Document Type : Original Article
Amrita School of Medicine, Amrita Vishwa Vidyapeetham, Ponekkara Post, Cochin, Kerala, India
Department of Nuclear Medicine and Molecular Imaging, Amrita Institute of Medical Sciences, Ponekkara Post, Cochin, Kerala, India
Introduction: Early recurrence of hepatocellular carcinoma (HCC) is a major risk factor affecting survival even after hepatectomy. Many clinical, biochemical parameters and pathological grading like fibrosis 1 index have been used for risk stratifying HCC. However not many studies have combined all of them. It is therefore important to risk stratify HCC especially with newer PET based metabolic parameters to see if they match with existing clinicopathological parameters to achieve better clinical outcome. The objectives of this study were twofold; firstly, to evaluate [18F]FDG PET as a prognostic biomarker to predict tumour recurrence. Secondly, if clinicopathological parameters combined with PET indices increase the risk correlate in predicting HCC disease recurrence.
Methods: Records of 200 adult HCC patients were analysed, (6:1, Male: Female; mean age ± SD, 52 ± 2 year). All underwent [18F]FDG PET (PET MR: PET CT = 168:32) and subsequent therapy. Patients had a follow up for at least 15 months or onset of first recurrence, whichever was earlier. Clinicopathological data, alpha-fetoprotein (AFP) titres, SUVmax and few other PET indices were documented along with details of first recurrence. Statistical analysis was also performed.

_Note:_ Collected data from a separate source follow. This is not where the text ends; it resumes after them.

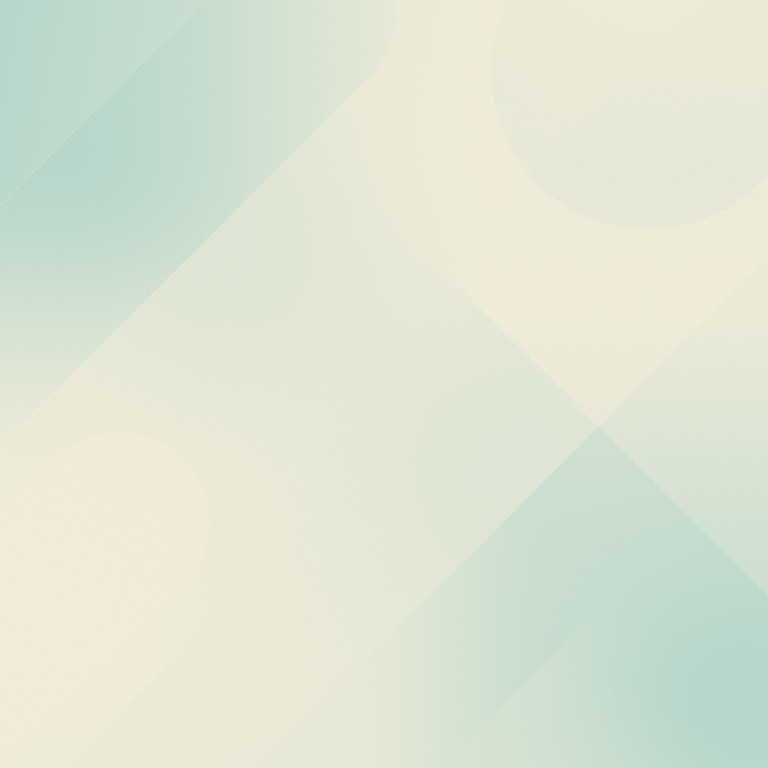
This background is drawn by a WebGL 2 fragment shader. Its source:

```glsl
#version 300 es
precision highp float;
// Soft cream and mint background of overlapping translucent diagonal bands, pills and a disc.

uniform vec2 u_resolution;
out vec4 outColor;

const vec3 CREAM = vec3(0.955, 0.930, 0.850);
const vec3 MINT = vec3(0.710, 0.840, 0.795);

// Antialiased coverage of a signed distance
float fill(float dist, float pixel) {
    return 1.0 - smoothstep(-pixel, pixel, dist);
}

// Round glow with a Gaussian falloff
float glow(vec2 p, vec2 center, float radius) {
    vec2 d = (p - center) / radius;
    return exp(-dot(d, d));
}

float capsule(vec2 p, vec2 a, vec2 b, float radius) {
    vec2 pa = p - a, ba = b - a;
    float h = clamp(dot(pa, ba) / dot(ba, ba), 0.0, 1.0);
    return length(pa - ba * h) - radius;
}

vec2 hashGradient(vec2 cell) {
    float angle = 6.2832 * fract(sin(dot(cell, vec2(127.1, 311.7))) * 43758.5);
    return vec2(cos(angle), sin(angle));
}

float gradientNoise(vec2 p) {
    vec2 i = floor(p), f = fract(p);
    vec2 u = f * f * (3.0 - 2.0 * f);
    vec2 e = vec2(1.0, 0.0);
    float low = mix(dot(hashGradient(i), f), dot(hashGradient(i + e), f - e), u.x);
    float high = mix(dot(hashGradient(i + e.yx), f - e.yx),
                     dot(hashGradient(i + 1.0), f - 1.0), u.x);
    return mix(low, high, u.y);
}

// Amount of mint in the open middle ground
float middleTone(vec2 p) {
    return 0.20 + 0.16 * glow(p, vec2(0.28, 0.30), 0.20)
        - 0.12 * glow(p, vec2(0.62, 0.18), 0.20)
        - 0.15 * glow(p, vec2(0.05, 0.80), 0.33)
        + 0.15 * glow(p, vec2(0.68, 0.62), 0.20);
}

// Upper left band and the corner beyond it
float addUpperBand(float tone, vec2 p, float diagonal, float pixel) {
    float fade = (1.0 - smoothstep(0.08, 0.60, p.x)) * (1.0 - smoothstep(0.20, 0.60, p.y));
    float band = capsule(p, vec2(0.404, 0.020), vec2(-0.396, 0.820), 0.1107);
    tone = mix(tone, mix(0.16, 0.95, fade), fill(band, pixel));
    float corner = 0.97 - 1.1 * p.x - 0.2 * p.y;
    return mix(tone, corner, fill((diagonal - 0.267) * 0.707, pixel));
}

// Cream pill at lower left, with a faint diagonal edge beside it
float addLowerPill(float tone, vec2 p, float diagonal, float pixel) {
    float besideEdge = fill((1.085 - diagonal) * 0.707, pixel);
    tone += 0.05 * besideEdge * (1.0 - smoothstep(0.15, 0.50, p.x));
    float pill = capsule(p, vec2(0.156, 0.680), vec2(-0.344, 1.180), 0.117);
    return mix(tone, 0.04, 0.7 * fill(pill, pixel));
}

// Cream wedge on the right, deepening below its crossing edge
float wedgeTone(vec2 p, float below) {
    float upper = 0.08 + 0.10 * smoothstep(0.40, 0.56, p.y);
    float lower = 0.14 + 0.50 * smoothstep(0.36, 0.82, p.y);
    return mix(upper, lower, below);
}

// Mint field at lower right, with a lighter band across its base
float mintField(vec2 p, float diagonal, float across, float pixel) {
    float field = 0.20 + 0.45 * smoothstep(0.45, 0.72, p.x)
        + 0.34 * glow(p, vec2(0.97, 0.92), 0.20)
        - 0.09 * (1.0 - smoothstep(0.55, 0.72, p.y));
    float base = 0.42 + 0.55 * glow(p, vec2(0.97, 0.90), 0.23);
    float cover = fill((1.573 - diagonal) * 0.707, pixel);
    return mix(field, base, cover * (1.0 - smoothstep(-0.20, 0.06, across)));
}

// Faint disc at upper right
float addDisc(float tone, vec2 p, float pixel) {
    float disc = fill(length(p - vec2(0.844, 0.094)) - 0.2045, pixel);
    float shade = 0.11 * smoothstep(-0.05, 0.25, p.y) + 0.05 * glow(p, vec2(0.64, 0.06), 0.10);
    return tone + disc * shade;
}

void main() {
    vec2 uv = gl_FragCoord.xy / u_resolution;
    vec2 p = vec2(uv.x, 1.0 - uv.y); // measured down from the top edge
    float pixel = 0.7 / min(u_resolution.x, u_resolution.y);
    float diagonal = p.x + p.y;
    float across = p.x - p.y;

    float tone = middleTone(p);
    tone = addUpperBand(tone, p, diagonal, pixel);
    tone = addLowerPill(tone, p, diagonal, pixel);

    // Two crossing edges split the right side
    float below = fill((1.335 - diagonal) * 0.707, pixel);
    float wedge = fill((0.224 - across) * 0.707, pixel);
    tone = mix(tone, mintField(p, diagonal, across, pixel), below);
    tone = mix(tone, wedgeTone(p, below), wedge * smoothstep(0.48, 0.64, p.x));

    // Thin tonal step through the disc
    float stepEdge = fill((0.918 - diagonal) * 0.707, pixel);
    tone += 0.03 * stepEdge * wedge * (1.0 - smoothstep(0.20, 0.36, p.y));
    tone = addDisc(tone, p, pixel);

    // Fine paper grain
    vec3 color = mix(CREAM, MINT, clamp(tone, 0.0, 1.0));
    color += 0.008 * gradientNoise(uv * 230.0);
    outColor = vec4(color, 1.0);
}
```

Results: In a multivariate analysis of various prognostic factors including T (SUVmax)/ L (SUVmax), serum alpha-fetoprotein, T stage, size of tumour, and vascular invasion of tumour, T (SUVmax)/ L (SUVmax) was the most significant with a cut off value of 1.9. Only vascular invasion of tumour and AFP titres had additional significance. 16% ( 32/200 patients) developed recurrence (OR 1.673). Comparing the low and high AFP titres by Kaplan Meir curve, P was found to be 0.039 that predicted a worse prognosis in patients with higher AFP titres. Similarly patients with higher SUV T/L: ratio of tumour SUVmax to liver (> 1.9) also revealed higher recurrence rate. Cut-off SUVmax was 3.03 g/ml in our series (range 2.5 - 23.8 g/ml) and found to be strongly associated with AFP, tumour size, number, and histological grade of tumour.
Conclusion: Our study shows that PET based metabolic indices are effective robust tools to predict tumour recurrence in aggressive HCC. Secondly, when clinicopathological parameters are combined with PET based indices there is better prediction of HCC recurrence and one can reclassify HCC patients into mild, moderate, and high-risk groups. We found it very useful in predicting poor clinical outcome especially in high-risk HCC patients; so that stricter surveillance measures can be recommended to identify early recurrence and offer appropriate therapy. The strength of this study lies in the fact that the observed associations between the combined parameters were found to be stronger than those reported in the past.